State of the Union 2014: Lessons for the UK?

Last night, President Obama delivered his annual State of the Union address in which he outlined some of the measures required in order for the US to reform and grow its economy.

His remarks on tax, small businesses and innovation in particular however, raise some important lessons for the UK’s ability to compete globally – both now and in the future.

“…Let’s work together to close those loopholes, end those incentives to ship jobs overseas, and lower tax rates for businesses that create jobs here at home.”

The UK must also seek to remain competitive against measures taken by other nations, and incentivise our manufacturing businesses in the tax system. As the ADS’ 2014 budget submission suggests, further reform of capital allowances, an increase R&D tax credits limits and a re-introduction of the industrial buildings allowance will help to ensure that companies  see the UK as a good place to invest.

“…Let’s do more to help the entrepreneurs and small business owners who create most new jobs in America. Over the past five years, my administration has made more loans to small business owners than any other…“ 

According to the HoC Public Accounts Committee, net lending by banks participating in the UK Funding for Lending scheme has declined by £2.3bn since the scheme was launched – and the number and value of loans backed by the Enterprise Finance Guarantee fell each year between 2010 and 2013. In order to successfully rebalance the UK economy, with a greater focus on manufacturing industries and increasing exports, ensuring these access points are improved so that companies can invest in new equipment and create more training & new jobs, is vital.

“We know that the nation that goes all-in on innovation today will own the global economy tomorrow….Congress should undo the damage done by last year’s cuts to basic research…”

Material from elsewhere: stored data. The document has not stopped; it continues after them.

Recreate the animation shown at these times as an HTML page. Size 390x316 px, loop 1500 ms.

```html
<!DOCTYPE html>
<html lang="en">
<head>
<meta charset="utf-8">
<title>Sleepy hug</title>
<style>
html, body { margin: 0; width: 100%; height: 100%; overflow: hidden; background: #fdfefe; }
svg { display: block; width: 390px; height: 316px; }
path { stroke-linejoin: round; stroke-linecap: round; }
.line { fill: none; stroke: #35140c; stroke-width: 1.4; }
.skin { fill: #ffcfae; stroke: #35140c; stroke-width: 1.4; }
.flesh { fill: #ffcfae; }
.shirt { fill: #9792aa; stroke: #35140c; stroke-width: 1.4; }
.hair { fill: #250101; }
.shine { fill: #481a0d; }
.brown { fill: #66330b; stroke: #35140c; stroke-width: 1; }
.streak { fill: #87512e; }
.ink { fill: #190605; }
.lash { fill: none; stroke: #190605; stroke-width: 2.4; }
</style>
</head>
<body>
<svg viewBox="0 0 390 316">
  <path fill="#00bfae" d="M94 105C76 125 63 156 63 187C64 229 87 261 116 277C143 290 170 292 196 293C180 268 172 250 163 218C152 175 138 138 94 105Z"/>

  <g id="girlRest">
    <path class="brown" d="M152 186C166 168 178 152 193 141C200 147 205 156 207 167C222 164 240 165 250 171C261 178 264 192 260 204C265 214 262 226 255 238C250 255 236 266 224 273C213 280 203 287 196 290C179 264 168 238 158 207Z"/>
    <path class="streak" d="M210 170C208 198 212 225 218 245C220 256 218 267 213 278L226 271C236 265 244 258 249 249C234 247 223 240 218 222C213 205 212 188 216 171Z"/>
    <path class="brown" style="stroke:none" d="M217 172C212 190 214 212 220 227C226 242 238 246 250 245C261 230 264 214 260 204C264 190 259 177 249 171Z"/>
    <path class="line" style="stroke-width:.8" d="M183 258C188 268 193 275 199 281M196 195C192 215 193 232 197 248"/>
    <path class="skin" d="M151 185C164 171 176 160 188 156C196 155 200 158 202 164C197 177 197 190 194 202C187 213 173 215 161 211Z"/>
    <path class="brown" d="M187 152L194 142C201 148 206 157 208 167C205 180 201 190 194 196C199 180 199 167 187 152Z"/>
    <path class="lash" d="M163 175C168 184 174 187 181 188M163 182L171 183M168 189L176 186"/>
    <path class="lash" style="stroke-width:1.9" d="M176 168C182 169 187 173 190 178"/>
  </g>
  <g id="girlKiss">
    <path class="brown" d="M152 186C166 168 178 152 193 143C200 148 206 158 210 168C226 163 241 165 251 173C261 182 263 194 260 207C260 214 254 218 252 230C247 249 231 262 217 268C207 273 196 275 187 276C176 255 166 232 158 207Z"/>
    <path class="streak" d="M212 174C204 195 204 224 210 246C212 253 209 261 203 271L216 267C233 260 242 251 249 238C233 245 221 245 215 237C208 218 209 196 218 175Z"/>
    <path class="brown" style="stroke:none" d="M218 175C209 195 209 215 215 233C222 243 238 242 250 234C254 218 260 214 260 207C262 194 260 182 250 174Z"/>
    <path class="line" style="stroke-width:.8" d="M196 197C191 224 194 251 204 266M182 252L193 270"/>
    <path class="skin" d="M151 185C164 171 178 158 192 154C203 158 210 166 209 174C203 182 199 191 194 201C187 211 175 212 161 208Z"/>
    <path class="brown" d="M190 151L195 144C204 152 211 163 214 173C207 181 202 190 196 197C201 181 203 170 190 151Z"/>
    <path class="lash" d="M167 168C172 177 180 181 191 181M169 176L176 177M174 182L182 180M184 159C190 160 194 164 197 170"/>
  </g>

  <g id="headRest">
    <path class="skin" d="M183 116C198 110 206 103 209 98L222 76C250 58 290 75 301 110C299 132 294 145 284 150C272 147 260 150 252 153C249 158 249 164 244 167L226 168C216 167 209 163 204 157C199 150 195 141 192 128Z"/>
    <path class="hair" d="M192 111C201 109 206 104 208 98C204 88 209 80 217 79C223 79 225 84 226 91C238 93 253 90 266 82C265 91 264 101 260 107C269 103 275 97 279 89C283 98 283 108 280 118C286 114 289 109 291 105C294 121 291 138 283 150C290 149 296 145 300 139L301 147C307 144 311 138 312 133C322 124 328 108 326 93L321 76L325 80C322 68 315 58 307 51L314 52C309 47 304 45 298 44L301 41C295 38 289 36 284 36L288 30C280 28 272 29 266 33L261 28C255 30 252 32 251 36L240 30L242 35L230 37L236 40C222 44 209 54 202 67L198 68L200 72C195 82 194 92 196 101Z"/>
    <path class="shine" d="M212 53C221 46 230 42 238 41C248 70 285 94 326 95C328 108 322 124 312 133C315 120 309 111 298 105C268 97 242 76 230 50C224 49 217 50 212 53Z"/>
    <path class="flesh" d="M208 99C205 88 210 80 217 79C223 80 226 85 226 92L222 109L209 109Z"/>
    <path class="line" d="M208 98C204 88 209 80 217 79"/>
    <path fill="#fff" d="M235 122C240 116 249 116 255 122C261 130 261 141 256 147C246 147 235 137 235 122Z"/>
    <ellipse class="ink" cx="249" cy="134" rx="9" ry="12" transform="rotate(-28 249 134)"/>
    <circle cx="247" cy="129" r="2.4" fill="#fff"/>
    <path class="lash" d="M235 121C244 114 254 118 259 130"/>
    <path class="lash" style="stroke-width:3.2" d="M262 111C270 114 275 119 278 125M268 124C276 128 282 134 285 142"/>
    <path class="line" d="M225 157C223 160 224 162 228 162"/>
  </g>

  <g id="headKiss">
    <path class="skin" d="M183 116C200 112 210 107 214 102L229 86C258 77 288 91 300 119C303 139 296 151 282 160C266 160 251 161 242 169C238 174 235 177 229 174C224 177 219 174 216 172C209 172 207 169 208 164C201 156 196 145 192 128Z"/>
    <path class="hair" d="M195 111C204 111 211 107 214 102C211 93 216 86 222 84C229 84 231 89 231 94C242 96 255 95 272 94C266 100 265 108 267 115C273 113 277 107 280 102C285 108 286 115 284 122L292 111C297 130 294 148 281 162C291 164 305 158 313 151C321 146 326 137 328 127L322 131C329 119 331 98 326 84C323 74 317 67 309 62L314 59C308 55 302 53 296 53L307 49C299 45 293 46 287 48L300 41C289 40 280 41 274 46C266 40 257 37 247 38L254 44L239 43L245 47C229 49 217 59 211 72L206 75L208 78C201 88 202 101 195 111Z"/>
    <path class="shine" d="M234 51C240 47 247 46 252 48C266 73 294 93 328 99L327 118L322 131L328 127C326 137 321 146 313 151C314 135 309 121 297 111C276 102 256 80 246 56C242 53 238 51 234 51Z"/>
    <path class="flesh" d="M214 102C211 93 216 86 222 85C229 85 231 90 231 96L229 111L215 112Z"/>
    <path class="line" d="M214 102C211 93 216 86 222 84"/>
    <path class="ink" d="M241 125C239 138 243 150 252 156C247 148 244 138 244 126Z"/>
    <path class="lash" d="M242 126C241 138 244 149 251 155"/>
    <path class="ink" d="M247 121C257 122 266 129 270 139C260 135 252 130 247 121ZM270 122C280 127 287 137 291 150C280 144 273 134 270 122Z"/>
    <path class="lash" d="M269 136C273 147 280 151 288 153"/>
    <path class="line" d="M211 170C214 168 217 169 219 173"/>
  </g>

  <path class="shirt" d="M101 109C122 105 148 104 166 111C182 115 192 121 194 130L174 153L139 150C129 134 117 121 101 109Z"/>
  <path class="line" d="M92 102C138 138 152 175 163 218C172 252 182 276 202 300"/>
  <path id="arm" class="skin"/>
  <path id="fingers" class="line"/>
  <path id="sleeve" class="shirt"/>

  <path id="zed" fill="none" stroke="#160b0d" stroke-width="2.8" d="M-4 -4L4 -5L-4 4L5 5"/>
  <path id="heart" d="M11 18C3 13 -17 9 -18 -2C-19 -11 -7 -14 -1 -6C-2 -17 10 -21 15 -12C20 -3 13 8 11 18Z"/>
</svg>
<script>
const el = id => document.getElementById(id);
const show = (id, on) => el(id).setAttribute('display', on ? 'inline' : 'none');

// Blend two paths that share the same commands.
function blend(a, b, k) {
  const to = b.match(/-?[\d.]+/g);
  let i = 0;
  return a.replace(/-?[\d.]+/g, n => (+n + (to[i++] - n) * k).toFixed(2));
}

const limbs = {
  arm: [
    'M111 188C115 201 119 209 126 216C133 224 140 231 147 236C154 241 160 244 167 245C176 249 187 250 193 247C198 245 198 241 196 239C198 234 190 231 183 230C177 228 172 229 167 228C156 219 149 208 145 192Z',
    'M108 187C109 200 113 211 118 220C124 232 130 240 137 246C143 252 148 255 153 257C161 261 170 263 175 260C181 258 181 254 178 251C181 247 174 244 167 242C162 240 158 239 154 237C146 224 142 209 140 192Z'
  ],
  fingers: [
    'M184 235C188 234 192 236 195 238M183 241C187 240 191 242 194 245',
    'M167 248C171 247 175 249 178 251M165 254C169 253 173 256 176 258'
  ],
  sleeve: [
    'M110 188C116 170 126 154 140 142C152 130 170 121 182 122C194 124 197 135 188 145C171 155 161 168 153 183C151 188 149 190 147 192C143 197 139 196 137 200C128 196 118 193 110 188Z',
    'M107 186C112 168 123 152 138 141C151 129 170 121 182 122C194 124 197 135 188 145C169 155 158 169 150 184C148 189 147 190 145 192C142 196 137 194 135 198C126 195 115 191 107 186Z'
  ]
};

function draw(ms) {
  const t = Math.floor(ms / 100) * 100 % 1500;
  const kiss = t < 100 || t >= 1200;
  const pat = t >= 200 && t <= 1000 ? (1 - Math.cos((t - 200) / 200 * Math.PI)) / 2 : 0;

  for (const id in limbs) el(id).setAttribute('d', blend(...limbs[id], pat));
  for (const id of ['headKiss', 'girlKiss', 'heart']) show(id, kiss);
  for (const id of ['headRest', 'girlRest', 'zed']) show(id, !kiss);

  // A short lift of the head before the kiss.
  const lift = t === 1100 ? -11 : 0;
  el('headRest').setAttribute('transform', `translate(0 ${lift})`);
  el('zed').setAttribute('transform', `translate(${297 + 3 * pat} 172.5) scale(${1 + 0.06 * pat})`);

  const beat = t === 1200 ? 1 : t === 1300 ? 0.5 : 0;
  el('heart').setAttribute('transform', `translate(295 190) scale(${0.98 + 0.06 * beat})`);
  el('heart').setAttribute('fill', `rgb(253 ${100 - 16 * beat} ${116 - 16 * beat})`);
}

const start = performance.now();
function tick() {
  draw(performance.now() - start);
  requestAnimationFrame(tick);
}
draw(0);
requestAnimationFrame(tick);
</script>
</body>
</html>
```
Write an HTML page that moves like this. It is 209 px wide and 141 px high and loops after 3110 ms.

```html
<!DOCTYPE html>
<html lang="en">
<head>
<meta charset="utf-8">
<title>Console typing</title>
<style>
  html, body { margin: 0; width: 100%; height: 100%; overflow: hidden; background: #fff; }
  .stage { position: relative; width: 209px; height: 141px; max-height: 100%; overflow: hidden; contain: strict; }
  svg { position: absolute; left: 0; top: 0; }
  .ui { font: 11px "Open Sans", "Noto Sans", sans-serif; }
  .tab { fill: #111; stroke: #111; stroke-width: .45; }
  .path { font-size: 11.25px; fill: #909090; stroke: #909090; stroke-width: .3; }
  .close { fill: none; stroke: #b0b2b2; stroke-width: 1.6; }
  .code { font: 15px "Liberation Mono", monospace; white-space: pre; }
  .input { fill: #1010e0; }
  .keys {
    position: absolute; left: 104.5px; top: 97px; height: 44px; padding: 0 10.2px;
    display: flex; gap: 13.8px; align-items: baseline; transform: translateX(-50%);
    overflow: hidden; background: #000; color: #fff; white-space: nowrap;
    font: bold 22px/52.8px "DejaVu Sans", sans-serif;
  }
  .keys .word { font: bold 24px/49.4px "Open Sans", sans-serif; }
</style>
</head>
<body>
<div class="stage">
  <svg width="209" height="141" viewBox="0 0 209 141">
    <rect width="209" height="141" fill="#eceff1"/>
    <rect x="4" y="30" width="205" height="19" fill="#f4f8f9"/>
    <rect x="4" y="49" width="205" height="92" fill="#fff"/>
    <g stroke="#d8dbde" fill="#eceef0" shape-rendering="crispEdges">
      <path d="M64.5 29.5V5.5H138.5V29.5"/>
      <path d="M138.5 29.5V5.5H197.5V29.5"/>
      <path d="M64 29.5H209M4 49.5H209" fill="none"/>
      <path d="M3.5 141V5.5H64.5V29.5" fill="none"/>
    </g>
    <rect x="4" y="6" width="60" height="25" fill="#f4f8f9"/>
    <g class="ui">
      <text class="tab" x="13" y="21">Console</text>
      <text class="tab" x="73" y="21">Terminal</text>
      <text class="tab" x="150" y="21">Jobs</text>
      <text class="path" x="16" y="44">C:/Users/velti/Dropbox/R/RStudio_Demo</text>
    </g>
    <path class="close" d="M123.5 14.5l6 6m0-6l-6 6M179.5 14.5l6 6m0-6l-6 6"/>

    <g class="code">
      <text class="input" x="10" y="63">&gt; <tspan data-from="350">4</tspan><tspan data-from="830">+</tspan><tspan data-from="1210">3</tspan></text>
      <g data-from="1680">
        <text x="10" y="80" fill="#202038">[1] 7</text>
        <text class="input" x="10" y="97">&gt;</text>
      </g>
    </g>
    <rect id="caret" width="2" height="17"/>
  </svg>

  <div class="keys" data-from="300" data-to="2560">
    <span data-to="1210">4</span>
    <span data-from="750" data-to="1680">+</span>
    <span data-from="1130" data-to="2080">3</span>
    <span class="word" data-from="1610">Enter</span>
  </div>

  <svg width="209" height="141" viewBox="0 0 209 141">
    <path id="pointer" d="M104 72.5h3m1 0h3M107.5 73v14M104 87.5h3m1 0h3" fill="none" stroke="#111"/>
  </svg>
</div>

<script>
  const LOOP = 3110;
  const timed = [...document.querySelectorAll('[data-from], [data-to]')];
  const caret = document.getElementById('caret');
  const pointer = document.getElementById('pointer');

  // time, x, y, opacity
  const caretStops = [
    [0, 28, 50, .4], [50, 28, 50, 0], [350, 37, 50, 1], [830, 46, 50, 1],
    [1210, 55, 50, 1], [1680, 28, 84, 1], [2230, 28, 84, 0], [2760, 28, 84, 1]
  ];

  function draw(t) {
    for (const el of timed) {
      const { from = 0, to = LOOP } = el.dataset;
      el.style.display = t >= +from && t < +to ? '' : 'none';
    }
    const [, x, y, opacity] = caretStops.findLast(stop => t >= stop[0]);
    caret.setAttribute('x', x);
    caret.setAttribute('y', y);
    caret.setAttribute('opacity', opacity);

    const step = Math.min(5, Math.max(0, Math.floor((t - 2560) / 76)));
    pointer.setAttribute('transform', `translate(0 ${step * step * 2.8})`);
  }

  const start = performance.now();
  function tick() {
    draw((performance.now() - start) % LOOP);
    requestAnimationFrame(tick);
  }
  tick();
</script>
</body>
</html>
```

Obama’s insistence on innovation acting as a key differentiator for future economic growth is message which is becoming much stronger here in the UK. Where emerging economies can sometimes compete on labour and raw material costs, the UK must  allow high technology manufacturing and engineering industries to increase their investment in R&D. Joint industry and government support is instrumental to unlocking  innovation, and will ensure that UK does not find itself in the President’s position – lamenting the future impact of cuts to research funding.